The way was paved by the Anglo-Saxon world which back in the day had understood the need to flank the figure of Veterinary Surgeon with a professional capable of assisting and supporting him/her during daily practice, shouldering a series of commitments that were taking away time from carrying out his/her activities. This is how the profession of Veterinary Technician was born: a multi-tasking position with transversal skills which thanks to ad-hoc training paths providing specific knowledge of pets, equines and exotic species, has also become specialised.

Where on the other side of the Channel therefore, the position of Veterinary Technician has a lengthy pedigree, in Italy it landed about ten years ago, with an out-and-out boom over the past 3-4 years. 
This is confirmed by Doctor Chiara Chiaffredo, a Veterinary Surgeon specialised in physiotherapy and sports medicine.

Over the past few years, the Veterinary Technician has become ever-more frequent in outpatients and clinics: what is his/her role?
It is a satellite position to the Veterinary Surgeon who entrusts a series of tasks to support him/her in daily practice. Thanks to this help, the Vet can devote more time to the patient, without having to deal with the administration, management, operational problems which generally concern every facility.

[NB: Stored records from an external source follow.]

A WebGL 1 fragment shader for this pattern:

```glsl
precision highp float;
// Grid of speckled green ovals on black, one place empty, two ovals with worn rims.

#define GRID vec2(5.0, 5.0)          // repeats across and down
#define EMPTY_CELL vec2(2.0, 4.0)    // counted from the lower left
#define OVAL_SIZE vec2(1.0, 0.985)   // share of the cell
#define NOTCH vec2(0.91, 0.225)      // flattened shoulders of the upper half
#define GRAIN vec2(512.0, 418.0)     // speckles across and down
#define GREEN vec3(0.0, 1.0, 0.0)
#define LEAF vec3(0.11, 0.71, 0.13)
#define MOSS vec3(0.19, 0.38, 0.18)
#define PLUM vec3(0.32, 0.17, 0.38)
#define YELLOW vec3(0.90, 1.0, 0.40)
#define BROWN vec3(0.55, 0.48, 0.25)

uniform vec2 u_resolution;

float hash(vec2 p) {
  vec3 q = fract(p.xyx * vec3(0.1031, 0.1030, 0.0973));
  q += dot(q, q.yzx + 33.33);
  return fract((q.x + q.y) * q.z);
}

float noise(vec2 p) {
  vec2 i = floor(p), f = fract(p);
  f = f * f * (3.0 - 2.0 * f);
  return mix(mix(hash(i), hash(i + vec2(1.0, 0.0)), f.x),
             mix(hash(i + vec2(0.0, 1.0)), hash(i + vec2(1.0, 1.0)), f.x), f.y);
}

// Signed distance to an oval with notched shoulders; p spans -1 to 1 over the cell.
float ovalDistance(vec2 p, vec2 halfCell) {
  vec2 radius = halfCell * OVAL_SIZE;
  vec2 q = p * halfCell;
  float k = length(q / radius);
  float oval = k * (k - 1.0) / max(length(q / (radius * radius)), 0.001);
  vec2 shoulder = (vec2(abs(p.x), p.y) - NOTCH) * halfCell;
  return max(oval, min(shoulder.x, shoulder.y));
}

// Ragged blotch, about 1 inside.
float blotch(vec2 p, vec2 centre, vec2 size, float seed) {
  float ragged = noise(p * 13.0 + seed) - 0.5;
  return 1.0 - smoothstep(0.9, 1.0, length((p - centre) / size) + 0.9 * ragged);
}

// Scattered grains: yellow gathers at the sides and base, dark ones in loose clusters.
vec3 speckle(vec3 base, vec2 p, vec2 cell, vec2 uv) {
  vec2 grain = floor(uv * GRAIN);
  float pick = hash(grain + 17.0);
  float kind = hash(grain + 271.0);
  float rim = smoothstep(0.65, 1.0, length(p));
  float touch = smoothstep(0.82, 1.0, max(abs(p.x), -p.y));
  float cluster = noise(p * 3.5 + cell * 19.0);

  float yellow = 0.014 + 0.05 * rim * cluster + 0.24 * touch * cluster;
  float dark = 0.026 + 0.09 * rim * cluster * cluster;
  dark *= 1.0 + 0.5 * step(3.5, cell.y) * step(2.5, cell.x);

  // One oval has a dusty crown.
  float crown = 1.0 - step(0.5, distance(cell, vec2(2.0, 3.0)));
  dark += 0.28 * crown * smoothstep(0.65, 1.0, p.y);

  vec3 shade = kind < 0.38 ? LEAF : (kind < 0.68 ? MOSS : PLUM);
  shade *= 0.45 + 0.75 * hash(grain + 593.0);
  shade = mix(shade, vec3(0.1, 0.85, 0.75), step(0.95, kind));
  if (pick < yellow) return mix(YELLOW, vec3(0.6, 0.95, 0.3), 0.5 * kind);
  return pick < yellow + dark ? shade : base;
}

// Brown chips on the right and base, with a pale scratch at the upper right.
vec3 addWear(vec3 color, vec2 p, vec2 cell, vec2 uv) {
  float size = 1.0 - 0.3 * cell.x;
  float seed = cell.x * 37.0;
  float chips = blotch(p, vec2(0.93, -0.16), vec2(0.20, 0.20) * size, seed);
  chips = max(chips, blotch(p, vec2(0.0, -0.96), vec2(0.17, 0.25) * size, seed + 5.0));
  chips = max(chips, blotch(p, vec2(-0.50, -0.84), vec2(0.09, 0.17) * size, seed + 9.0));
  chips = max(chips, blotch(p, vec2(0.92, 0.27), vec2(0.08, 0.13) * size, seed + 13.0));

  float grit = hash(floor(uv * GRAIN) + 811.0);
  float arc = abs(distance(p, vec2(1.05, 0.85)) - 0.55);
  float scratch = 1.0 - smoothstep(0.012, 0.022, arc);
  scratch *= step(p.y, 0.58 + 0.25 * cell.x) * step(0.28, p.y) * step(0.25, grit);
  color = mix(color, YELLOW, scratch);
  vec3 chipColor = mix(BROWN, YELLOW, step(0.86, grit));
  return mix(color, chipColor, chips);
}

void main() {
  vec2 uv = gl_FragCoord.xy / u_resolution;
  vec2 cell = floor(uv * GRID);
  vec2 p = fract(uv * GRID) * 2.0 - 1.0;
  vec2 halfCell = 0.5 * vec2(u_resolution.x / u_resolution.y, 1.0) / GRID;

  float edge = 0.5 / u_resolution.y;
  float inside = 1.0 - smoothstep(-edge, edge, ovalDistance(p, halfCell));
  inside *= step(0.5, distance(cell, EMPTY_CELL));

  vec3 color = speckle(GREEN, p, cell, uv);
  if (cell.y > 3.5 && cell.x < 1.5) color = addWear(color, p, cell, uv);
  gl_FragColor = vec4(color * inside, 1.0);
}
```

Some call him/her nurse and others auxiliary: personally, I think that assistant is the correct term.

An assistant who is assigned several tasks…
Precisely. For example, a Veterinary Technician can carry out administrative tasks or manage the clinic’s spaces, take care of the patient during admission or for specific therapies decided by the Vet, flank the latter during surgery, deal with the hygiene and cleaning of the instruments as well as of the common spaces. It is therefore a professional figure called upon to intervene in several situations.

Is there a risk of overlapping the two positions of Veterinary Surgeon and Veterinary Technician?
The borderline between the two positions can be a narrow one, but if the roles are defined precisely and the Veterinary Surgeon assigns precise tasks to the assistant, there is no interference. On the contrary, a virtuous circle whose complementarity is its strength benefits the patient and the peace of mind of the owner who finds a professional Technician able to devote personal care and attention to the animal.

Does this complementarity between Vet and Technician also concern the use of instrumental therapies, laser therapy in primis?
It is always a question of teamwork: the Veterinary Surgeon establishes the therapy and instructs the Veterinary Technician in order for it to be applied correctly. Although this task may seem to be strictly operational, it is no less worthwhile. On the contrary, correctly learning how to best use a laser for example, is a decisive factor for achieving the desired result.


This was well understood by the participants in the Course organised by ATAV (Association of Auxiliary Veterinary Technicians) which focused precisely on laser therapy…
Their enthusiasm, the involvement and proactivity they showed during the course, make me lean towards a “yes”, as does the feedback collected at the end of the presentation of MLS® Laser Therapy and of the M-VET device. Once again, the complementarity between my speech, strictly clinical, and the one by the company, more scientific, was a winning combination, both in terms of clarity and of involvement. Despite some initial reluctance, immediately dispelled.

Of what type?
The theoretical aspect, based on concepts of physics, generally alarms the public, but the explanations given by Giulia Randazzo, ASA Product Specialist, were very easy to understand and to “handle”. 
Exactly like the M-VET device, of which the course participants appreciated precisely the ease of use and intuitiveness which ensure it is ‘smart’ even for those who are just at the beginning. Provided they are correctly trained.